More stories related to 2005 NAIAS DETROIT – This will be the year of big decisions for Porsche AG.

CEO Wendelin Wiedeking is promising the German sports-car maker in the next few months will determine whether it will offer a gasoline-electric hybrid drive system for its Cayenne cross/utility vehicle. (See related story: Porsche: Hybrid May Be Essential for U.S.)

By mid year, Porsche also will decide whether it will add a long-anticipated fourth model to its lineup, Wiedeking says.

“Our engineers have been looking closely at this alternative technology for a long time,” Wiedeking says of a hybrid vehicle. “In the spring we will take a detailed look at the subject of hybrid drive on the board of management, and we will then decide whether and, if so, in which way and with whom we will take action in this area.”

Cayenne would be basis for Porsche hybrid.

New 911 Carrera convertible.

Wiedeking says the hybrid system “only would make sense in the Cayenne,” because of space and weight restrictions in the 911 and Boxster. Porsche is studying several technology options, but any Porsche hybrid would have to blend in with the rest of the lineup.

“We want to make the best system for us,” he says. “We are in the business of providing sporty cars, so it must have sporty characteristics.

“We won’t make any compromises,” he adds. “Compromise is not our business.”

Porsche will not do a diesel hybrid, Wiedeking says. “I don’t believe in diesels.

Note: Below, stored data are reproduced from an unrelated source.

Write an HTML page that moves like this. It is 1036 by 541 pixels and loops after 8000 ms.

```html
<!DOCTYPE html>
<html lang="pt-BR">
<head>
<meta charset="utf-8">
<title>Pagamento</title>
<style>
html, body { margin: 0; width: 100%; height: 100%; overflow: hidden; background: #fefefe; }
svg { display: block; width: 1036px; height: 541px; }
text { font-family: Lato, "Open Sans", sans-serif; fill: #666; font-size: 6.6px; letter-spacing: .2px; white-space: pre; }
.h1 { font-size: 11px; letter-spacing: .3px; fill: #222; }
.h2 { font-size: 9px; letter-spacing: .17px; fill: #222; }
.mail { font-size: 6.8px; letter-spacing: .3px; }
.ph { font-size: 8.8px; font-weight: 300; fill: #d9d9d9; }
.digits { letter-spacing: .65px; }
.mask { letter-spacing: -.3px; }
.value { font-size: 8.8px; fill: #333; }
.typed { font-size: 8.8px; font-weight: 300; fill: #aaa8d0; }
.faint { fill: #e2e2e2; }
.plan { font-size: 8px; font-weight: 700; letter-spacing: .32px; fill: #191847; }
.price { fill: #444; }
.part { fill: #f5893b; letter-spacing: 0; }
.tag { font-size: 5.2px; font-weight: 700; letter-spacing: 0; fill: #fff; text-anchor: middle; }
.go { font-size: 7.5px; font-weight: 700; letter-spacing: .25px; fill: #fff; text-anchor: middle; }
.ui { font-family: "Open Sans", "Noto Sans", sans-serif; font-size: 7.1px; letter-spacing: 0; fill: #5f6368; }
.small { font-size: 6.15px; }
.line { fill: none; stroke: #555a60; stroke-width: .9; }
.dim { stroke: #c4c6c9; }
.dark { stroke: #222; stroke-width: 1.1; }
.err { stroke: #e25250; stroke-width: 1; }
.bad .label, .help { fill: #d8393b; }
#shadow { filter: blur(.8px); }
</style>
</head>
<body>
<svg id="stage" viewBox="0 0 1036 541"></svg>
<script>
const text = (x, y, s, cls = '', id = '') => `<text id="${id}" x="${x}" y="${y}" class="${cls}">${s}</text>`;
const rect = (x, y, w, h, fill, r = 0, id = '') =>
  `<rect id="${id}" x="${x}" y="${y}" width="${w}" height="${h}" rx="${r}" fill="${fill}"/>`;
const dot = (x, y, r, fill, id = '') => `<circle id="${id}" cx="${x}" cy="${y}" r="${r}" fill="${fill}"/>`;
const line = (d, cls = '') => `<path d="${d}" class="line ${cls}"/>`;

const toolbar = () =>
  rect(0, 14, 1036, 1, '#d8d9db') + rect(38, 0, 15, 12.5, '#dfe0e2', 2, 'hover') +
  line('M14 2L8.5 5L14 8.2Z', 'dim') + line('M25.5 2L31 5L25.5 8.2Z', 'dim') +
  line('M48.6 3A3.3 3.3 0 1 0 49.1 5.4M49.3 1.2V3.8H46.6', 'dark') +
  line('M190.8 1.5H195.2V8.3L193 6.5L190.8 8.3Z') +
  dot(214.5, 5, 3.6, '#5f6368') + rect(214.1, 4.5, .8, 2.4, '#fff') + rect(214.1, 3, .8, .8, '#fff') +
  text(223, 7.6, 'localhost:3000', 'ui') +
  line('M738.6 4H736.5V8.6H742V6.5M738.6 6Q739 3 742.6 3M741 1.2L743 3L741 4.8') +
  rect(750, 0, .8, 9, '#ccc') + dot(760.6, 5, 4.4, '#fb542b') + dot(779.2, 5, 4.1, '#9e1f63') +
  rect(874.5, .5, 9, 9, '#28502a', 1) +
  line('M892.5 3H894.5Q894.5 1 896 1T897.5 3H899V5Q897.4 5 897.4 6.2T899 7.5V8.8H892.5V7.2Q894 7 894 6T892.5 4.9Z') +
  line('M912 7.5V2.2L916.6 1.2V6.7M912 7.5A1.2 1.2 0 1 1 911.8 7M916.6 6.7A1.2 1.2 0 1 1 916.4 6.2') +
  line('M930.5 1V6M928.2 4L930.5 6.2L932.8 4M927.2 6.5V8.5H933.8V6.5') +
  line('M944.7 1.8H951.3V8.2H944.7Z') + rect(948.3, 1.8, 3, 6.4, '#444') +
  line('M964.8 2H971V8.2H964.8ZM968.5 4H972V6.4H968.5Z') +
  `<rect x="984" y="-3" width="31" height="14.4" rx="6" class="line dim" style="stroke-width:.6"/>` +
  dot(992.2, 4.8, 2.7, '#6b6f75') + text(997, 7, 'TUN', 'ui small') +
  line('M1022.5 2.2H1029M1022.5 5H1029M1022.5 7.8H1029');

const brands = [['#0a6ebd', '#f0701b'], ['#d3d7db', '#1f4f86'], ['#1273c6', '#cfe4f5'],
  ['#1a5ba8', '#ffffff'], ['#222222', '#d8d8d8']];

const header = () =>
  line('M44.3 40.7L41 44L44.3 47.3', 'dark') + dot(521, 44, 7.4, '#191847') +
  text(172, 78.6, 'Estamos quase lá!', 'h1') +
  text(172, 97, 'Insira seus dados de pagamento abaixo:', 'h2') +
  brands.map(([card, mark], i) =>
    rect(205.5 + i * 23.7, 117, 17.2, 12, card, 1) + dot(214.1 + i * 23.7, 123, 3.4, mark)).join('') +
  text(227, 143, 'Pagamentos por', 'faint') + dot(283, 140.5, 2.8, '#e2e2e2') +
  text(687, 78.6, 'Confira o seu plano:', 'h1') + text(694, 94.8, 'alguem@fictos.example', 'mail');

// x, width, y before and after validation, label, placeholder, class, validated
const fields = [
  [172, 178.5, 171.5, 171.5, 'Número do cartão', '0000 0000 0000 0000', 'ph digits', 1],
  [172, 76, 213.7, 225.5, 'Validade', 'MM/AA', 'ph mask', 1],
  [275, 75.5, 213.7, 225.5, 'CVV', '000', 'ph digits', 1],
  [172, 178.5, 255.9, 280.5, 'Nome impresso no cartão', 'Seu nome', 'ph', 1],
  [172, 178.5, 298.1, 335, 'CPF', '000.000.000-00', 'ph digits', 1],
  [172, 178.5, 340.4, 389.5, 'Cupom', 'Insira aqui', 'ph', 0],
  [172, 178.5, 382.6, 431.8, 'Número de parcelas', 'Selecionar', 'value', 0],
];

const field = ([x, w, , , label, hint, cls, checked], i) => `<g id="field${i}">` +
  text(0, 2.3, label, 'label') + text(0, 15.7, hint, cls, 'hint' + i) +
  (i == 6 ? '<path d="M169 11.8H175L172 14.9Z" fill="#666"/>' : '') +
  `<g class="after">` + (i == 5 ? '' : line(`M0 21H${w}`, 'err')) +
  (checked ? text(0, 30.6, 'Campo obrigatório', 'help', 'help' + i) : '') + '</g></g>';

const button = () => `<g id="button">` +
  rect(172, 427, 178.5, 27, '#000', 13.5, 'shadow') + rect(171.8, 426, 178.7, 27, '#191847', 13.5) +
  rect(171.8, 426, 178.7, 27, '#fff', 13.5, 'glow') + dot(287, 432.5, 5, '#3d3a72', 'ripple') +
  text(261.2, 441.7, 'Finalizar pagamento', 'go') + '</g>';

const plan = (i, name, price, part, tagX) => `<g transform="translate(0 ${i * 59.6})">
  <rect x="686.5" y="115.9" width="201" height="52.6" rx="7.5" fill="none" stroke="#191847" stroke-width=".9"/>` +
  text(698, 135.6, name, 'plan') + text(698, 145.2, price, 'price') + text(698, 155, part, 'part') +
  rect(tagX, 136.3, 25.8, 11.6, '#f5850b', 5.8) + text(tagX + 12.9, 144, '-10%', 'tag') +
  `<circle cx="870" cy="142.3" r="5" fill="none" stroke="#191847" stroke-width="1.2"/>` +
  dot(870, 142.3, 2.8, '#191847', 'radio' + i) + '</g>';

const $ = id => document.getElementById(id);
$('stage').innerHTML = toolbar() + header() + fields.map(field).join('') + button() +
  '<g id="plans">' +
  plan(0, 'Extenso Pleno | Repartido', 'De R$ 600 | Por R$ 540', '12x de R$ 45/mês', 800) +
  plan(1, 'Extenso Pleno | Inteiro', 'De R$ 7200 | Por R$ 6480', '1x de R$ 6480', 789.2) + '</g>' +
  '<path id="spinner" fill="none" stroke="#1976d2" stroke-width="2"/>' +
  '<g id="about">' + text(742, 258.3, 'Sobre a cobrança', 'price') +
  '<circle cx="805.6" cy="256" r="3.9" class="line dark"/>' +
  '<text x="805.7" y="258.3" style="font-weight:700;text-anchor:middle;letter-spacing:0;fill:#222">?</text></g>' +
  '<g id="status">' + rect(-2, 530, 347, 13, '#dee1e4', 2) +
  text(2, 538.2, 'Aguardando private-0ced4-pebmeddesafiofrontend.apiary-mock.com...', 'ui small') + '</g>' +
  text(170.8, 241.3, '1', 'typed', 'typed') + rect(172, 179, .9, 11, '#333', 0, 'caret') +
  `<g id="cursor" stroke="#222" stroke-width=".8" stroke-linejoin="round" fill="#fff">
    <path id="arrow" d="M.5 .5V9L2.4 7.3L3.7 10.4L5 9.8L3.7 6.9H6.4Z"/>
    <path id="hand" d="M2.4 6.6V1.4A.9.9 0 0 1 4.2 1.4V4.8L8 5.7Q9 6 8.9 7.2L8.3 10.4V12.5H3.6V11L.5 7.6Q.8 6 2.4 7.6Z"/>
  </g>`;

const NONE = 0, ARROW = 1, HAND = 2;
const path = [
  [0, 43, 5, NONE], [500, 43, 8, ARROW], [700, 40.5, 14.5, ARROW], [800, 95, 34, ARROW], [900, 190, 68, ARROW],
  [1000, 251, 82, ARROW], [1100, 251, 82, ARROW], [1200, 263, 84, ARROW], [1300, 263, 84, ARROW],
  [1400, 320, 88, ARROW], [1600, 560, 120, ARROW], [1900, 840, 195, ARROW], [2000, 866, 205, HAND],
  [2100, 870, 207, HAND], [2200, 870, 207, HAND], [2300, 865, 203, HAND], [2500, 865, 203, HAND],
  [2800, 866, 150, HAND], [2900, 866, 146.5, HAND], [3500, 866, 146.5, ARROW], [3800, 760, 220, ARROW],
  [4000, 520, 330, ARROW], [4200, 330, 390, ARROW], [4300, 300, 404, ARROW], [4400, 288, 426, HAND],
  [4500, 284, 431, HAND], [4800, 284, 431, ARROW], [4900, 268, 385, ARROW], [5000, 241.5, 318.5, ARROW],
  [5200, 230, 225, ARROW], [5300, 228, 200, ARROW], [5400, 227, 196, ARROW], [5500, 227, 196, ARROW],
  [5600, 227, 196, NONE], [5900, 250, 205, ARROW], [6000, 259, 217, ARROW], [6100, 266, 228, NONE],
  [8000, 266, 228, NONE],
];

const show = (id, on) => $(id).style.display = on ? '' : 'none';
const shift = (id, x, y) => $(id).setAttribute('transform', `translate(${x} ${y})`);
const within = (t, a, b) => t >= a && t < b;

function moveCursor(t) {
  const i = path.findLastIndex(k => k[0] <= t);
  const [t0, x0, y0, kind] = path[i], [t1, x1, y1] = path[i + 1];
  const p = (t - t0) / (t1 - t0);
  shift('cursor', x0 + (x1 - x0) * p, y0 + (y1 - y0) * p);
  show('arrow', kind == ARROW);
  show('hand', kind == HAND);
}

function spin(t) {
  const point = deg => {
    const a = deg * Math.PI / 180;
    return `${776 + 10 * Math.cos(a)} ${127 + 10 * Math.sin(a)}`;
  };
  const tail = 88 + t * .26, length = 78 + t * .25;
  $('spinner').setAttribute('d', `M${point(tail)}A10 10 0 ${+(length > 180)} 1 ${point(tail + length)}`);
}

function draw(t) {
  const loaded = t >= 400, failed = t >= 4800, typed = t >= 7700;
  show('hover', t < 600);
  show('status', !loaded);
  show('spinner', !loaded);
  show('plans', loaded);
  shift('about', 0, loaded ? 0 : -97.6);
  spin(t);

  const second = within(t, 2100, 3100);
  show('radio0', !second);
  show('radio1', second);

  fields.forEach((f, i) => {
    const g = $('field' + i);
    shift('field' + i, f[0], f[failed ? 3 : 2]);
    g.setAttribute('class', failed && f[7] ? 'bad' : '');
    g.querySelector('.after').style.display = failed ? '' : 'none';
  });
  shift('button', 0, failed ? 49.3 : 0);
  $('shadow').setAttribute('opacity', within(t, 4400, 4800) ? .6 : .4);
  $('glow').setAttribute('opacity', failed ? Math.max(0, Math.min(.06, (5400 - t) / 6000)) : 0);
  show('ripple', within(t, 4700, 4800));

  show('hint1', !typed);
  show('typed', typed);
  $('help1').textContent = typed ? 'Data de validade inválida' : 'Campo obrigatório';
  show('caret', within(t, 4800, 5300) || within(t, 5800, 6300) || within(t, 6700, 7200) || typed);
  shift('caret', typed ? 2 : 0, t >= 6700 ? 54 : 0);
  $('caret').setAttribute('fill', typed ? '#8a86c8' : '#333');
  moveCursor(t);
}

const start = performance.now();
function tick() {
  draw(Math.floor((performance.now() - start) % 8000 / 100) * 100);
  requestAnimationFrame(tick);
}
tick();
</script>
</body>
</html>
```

It’s the wrong way for the environment. I believe in gasoline engines.”

Porsche may look for a partner to do a hybrid, but Wiedeking says the auto maker “would have to have an impact” on engineering the system. “But we don’t have to develop everything ourselves,” he adds.

A partner could be sought out for the fourth model line, as well, says Wiedeking, who promises a decision on the program by midyear.

He says Porsche already has identified what type of vehicle the new model would be, but he declines to reveal that.

The addition of a fourth vehicle line could mean investment in a new plant, but “that’s an open question,” he says. “That would depend on whether we do it with a partner. It is too early to determine.”

Even without the fourth model, “the independence of our company is secure also in the long term,” Wiedeking says here at the North American International Auto Show, where Porsche introduced the 911 Carrera Cabriolet and Carrera S Cabriolet.

The convertible version of the new 911 will start at $79,100 and base at $88,900 for the Carrera S version, about a $10,000 premium above the 911 coupes.